SUPPLIED DATA »
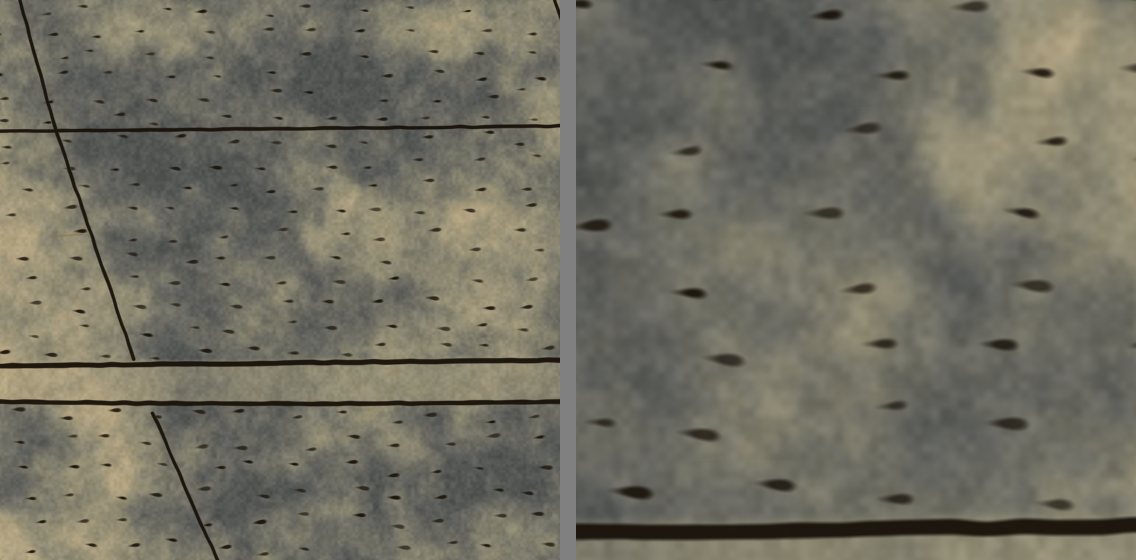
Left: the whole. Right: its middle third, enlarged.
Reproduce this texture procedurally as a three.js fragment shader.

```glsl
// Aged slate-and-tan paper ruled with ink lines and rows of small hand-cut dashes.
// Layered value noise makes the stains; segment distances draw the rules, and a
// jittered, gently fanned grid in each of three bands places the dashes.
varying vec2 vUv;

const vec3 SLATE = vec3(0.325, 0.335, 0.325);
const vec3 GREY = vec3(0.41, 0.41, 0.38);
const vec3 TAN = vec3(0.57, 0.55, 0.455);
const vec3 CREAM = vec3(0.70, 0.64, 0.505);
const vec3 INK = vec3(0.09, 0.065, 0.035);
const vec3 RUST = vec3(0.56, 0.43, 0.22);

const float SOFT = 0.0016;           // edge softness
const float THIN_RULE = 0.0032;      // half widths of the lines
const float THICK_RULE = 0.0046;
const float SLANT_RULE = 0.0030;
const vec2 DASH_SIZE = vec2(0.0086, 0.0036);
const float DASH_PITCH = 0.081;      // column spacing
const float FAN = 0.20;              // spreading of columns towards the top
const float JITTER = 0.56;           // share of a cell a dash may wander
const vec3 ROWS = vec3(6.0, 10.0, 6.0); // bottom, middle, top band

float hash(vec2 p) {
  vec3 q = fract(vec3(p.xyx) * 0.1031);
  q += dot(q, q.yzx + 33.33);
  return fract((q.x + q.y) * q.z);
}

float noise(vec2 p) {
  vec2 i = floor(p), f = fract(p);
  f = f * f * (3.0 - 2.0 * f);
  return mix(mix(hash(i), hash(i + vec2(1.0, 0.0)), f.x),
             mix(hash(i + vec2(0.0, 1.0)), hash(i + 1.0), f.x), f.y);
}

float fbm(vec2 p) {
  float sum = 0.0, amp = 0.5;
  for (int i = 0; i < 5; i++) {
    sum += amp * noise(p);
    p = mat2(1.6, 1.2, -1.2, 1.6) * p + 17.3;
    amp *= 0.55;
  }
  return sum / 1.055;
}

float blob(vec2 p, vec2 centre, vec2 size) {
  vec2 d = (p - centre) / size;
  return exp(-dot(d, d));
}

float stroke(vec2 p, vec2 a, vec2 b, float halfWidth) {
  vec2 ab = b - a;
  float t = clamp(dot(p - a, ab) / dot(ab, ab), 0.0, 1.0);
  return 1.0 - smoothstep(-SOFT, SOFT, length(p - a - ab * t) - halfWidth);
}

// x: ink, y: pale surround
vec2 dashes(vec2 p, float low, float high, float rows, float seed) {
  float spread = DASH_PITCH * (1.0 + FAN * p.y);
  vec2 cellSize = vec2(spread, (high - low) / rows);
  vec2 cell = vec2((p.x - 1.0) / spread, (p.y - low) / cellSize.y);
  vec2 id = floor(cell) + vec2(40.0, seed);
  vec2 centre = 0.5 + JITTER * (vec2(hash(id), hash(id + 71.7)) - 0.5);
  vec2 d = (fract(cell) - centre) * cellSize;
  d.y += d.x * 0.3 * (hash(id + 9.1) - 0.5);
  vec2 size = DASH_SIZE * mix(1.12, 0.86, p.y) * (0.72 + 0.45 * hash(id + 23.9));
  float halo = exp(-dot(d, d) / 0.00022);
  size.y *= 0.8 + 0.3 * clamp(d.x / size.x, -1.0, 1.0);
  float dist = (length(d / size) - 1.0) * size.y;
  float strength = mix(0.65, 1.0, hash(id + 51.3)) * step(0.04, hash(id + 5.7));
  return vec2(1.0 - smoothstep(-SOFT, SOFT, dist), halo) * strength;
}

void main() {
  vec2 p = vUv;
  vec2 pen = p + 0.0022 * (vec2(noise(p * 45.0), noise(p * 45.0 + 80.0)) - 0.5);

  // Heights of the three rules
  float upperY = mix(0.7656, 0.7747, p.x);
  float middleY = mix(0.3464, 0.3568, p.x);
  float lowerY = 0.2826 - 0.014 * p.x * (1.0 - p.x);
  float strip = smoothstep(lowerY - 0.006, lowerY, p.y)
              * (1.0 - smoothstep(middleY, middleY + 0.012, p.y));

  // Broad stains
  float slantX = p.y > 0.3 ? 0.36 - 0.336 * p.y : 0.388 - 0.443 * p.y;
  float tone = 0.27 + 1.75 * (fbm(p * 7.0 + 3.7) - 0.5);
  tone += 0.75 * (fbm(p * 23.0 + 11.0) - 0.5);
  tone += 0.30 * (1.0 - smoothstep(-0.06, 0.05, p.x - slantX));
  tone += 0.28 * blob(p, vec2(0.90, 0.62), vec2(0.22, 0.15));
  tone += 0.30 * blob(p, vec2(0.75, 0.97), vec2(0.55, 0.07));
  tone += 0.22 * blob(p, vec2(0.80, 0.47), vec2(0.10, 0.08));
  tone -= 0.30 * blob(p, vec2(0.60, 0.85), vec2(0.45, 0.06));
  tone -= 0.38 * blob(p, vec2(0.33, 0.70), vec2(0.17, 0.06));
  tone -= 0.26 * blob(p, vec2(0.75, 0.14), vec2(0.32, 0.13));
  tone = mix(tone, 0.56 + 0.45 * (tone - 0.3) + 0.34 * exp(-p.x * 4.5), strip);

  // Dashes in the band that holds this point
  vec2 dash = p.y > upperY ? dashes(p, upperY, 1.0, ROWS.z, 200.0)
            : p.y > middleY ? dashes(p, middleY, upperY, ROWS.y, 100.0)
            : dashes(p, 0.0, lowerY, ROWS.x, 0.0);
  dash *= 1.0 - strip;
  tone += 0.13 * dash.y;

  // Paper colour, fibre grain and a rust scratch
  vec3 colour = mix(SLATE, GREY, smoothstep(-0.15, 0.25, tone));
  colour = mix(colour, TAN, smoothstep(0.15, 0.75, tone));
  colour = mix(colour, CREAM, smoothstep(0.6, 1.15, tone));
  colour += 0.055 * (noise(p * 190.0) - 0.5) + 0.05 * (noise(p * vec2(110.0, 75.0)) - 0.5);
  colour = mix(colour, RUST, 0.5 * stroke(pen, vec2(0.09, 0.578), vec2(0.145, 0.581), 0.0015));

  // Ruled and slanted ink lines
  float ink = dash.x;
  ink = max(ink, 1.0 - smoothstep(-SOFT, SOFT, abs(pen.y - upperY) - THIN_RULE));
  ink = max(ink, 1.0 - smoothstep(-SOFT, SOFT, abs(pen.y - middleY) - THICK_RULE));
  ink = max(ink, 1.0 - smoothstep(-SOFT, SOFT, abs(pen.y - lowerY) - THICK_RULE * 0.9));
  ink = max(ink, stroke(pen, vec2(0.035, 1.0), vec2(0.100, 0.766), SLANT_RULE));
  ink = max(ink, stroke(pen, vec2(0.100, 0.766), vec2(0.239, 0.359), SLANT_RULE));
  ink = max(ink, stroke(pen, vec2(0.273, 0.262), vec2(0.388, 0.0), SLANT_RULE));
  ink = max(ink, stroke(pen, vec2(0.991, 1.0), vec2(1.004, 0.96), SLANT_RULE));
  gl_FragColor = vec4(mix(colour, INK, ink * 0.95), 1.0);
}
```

--

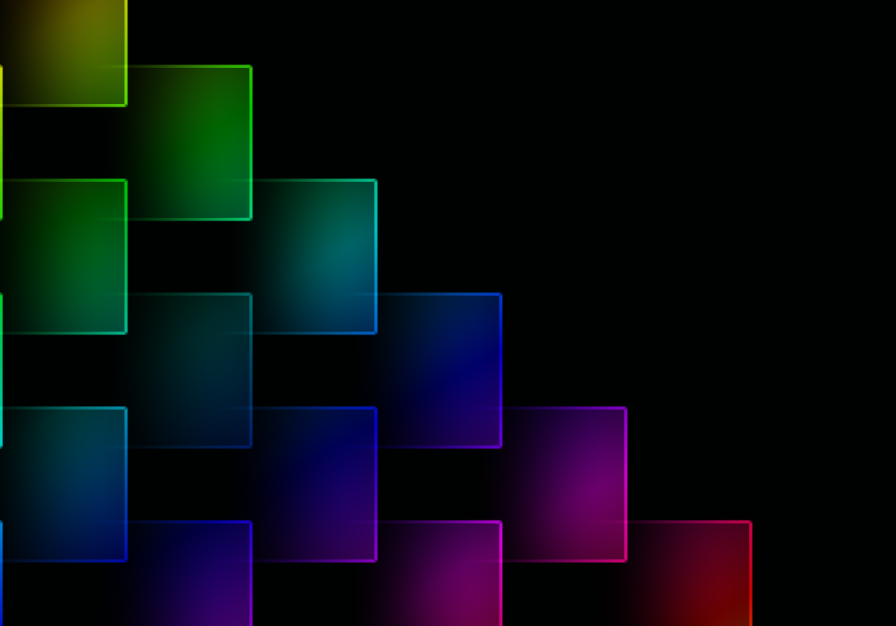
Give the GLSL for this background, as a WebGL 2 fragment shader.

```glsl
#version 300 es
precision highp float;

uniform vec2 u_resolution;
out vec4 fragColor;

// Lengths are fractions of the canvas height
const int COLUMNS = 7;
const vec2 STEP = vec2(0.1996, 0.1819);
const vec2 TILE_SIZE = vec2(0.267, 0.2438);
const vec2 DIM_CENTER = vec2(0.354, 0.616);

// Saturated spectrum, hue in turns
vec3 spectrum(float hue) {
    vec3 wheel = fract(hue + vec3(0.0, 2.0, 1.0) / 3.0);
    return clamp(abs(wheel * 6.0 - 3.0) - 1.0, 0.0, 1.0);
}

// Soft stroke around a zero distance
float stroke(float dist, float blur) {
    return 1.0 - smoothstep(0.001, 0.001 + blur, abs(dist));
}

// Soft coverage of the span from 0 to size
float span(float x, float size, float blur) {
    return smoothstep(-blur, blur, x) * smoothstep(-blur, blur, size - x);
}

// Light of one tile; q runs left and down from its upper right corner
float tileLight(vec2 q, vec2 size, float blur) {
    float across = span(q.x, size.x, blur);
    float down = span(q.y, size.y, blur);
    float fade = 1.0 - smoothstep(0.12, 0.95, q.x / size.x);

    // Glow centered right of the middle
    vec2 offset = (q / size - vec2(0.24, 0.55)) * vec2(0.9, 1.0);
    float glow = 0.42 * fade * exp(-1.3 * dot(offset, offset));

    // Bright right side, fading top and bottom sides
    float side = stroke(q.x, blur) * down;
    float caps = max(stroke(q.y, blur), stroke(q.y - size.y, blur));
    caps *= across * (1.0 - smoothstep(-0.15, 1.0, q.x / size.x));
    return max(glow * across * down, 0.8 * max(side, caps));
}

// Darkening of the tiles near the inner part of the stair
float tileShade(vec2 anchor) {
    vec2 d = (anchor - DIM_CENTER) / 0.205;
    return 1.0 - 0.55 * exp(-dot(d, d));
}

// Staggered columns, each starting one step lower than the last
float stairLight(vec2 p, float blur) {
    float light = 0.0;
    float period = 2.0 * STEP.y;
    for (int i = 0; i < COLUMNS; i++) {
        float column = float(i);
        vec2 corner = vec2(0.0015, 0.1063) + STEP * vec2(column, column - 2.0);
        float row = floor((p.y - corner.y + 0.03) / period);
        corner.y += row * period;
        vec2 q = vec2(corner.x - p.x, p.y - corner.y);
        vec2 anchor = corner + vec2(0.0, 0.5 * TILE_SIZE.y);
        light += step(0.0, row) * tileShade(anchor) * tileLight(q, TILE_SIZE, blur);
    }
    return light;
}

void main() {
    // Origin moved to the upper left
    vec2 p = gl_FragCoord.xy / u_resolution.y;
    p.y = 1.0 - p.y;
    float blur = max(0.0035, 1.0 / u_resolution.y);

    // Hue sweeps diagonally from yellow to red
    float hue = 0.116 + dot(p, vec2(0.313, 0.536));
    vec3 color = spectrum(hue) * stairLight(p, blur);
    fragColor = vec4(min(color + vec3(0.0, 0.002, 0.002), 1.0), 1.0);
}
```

PROBLEM DESCRIPTION » Please work out the number of lines in the listing that hold "tileLight". Nothing besides the number is wanted.

RESULT » 2